Is your child taking the SAT this spring? Did you know the SAT has a penalty for guessing? When I explain to parents the difference between the SAT and the ACT, I often mention that the SAT has a penalty for guessing. The problem is that it’s difficult for me to explain exactly what that MEANS, though. I’m not a mathematician, and the concept is a little complicated.
Here is what I know about the SAT:
They calculate the number of correct answers
They subtract the number of incorrect answers.
That’s why they call it a “penalty for guessing.” In other words, a wrong answer hurts more than leaving the answer blank.
For that reason, most test prep companies recommend a simple strategy.
- If you don’t have a clue which is the answer, don’t guess. Because each question has four possible answers, it’s not worth guessing.
- If you are certain that one answer is wrong, then guess. Once you get it down to possibly a 1 in 3 chance of getting it right, then guessing may pay off.
Of course, it’s BEST when you actually KNOW the answer. But if you don’t know the answer on the SAT, only guess when you can eliminate at least one answer.

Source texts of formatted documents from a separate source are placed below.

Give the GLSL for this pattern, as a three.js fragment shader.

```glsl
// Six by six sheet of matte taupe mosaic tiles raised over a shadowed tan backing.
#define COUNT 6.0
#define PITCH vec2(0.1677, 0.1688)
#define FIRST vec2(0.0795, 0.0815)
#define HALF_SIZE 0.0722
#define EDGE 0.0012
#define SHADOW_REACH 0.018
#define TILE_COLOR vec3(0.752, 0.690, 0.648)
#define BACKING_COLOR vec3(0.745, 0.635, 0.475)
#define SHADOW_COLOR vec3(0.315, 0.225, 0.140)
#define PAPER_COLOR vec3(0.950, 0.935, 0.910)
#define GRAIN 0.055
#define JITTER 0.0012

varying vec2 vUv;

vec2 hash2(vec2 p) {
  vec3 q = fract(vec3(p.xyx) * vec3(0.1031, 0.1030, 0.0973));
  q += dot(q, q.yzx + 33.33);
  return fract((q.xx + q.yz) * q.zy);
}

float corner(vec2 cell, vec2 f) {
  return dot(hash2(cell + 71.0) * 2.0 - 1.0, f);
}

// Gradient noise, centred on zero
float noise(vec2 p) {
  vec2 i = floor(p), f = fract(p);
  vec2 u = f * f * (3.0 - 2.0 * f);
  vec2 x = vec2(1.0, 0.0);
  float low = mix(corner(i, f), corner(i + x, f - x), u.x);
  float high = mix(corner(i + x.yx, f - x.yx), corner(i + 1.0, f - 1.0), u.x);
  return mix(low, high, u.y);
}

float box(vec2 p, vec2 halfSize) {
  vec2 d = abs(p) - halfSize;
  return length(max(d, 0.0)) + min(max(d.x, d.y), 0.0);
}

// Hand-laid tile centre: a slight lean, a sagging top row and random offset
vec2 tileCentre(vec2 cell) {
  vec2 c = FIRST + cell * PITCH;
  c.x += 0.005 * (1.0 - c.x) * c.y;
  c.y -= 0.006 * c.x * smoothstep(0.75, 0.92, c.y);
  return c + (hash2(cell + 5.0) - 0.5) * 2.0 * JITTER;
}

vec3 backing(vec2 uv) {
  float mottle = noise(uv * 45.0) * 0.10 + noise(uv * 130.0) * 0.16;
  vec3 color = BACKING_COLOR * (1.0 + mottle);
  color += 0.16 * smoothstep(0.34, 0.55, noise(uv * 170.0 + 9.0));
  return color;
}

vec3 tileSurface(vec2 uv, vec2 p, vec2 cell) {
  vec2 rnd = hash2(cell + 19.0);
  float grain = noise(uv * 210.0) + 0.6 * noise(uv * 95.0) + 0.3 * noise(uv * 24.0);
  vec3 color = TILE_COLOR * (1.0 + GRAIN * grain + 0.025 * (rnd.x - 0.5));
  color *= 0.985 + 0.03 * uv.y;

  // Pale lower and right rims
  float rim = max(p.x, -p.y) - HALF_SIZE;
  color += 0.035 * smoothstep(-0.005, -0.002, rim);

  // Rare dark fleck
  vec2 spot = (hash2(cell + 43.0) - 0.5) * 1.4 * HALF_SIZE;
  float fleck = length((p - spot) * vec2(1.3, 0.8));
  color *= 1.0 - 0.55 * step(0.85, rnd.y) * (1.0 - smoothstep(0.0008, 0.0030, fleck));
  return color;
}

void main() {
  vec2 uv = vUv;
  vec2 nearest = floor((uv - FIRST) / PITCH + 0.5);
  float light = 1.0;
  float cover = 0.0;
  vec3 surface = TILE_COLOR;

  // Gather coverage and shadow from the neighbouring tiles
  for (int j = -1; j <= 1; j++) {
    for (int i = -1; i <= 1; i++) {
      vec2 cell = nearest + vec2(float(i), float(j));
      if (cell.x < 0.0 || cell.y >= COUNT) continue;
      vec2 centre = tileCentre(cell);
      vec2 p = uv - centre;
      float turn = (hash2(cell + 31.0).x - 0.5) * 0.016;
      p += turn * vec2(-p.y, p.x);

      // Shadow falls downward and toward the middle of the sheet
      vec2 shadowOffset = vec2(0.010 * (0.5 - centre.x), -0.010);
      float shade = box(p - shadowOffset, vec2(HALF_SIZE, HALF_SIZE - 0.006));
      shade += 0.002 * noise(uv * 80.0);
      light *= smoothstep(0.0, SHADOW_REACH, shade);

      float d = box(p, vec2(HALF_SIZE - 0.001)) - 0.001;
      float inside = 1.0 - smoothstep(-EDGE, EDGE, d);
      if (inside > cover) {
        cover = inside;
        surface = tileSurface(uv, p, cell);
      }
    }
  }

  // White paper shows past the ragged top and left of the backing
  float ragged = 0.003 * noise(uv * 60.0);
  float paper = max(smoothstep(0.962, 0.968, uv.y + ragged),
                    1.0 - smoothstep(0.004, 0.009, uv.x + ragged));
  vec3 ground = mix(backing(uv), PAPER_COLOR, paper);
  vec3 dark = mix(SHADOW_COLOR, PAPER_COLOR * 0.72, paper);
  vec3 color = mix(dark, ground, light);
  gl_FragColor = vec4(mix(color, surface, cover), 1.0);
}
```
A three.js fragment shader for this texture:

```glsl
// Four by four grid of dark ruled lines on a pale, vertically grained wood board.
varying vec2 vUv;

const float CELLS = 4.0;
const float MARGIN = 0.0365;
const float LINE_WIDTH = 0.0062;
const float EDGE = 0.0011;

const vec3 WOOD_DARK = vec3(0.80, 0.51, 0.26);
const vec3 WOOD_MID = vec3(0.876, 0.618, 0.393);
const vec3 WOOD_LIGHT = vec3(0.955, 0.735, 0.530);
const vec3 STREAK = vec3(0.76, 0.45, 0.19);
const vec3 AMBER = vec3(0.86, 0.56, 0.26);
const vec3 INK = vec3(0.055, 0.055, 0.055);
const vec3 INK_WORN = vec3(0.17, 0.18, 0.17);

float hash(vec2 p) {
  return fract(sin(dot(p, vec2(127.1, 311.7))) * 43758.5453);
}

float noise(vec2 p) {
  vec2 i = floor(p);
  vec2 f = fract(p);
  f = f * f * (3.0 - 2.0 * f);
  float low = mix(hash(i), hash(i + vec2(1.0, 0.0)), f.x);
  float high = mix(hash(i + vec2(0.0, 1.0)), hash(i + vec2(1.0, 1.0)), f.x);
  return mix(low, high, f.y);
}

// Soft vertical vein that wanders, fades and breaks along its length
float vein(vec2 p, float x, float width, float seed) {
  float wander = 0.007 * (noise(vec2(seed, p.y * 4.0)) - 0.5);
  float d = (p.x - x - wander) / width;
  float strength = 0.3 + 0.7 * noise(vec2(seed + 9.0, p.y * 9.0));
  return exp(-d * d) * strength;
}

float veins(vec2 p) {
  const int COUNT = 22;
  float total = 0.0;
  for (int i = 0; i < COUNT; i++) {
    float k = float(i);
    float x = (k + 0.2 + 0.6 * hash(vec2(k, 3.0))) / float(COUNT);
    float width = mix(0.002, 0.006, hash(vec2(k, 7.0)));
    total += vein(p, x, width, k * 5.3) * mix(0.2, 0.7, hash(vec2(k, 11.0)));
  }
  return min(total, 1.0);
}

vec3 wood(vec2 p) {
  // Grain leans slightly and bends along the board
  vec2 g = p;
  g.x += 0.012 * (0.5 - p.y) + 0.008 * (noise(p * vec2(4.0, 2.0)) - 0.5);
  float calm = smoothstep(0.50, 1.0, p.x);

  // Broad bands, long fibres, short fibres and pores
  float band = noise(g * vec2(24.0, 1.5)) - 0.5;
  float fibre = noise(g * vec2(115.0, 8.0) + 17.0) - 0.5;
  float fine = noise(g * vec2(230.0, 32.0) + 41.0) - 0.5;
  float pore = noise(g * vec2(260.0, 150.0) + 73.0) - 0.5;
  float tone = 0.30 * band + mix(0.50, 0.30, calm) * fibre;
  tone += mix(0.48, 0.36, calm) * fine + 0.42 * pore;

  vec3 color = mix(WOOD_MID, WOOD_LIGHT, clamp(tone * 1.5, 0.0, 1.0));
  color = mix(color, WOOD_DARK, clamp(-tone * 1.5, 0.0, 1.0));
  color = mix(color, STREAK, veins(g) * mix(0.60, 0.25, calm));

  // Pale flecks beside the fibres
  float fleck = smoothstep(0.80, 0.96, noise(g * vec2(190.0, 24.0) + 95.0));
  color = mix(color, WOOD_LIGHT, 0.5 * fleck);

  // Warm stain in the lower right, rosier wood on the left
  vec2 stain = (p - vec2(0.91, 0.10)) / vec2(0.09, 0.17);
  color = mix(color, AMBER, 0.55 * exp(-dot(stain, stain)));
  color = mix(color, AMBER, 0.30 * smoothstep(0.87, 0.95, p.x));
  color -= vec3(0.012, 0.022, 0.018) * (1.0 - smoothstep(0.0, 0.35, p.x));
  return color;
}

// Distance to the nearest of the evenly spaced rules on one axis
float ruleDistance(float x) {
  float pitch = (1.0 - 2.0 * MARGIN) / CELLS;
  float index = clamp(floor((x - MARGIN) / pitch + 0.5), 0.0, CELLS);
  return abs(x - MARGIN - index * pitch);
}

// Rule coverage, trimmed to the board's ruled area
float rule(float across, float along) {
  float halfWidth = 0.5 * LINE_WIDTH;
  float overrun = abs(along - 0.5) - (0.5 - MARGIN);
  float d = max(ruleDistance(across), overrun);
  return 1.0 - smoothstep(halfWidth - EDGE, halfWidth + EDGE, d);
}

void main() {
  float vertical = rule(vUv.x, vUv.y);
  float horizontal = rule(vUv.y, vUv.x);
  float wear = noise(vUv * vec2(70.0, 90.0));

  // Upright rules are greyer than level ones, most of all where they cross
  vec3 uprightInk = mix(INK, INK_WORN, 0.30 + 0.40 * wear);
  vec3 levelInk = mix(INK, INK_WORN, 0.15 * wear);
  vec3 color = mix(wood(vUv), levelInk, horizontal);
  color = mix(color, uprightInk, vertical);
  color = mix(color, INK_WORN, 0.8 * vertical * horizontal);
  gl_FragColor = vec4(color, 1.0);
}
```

For more information, USA Today has an article about how the College Board is eliminating the Penalty for Guessing in the AP exams. You can read that article here: College Board to end penalty for guessing on AP tests.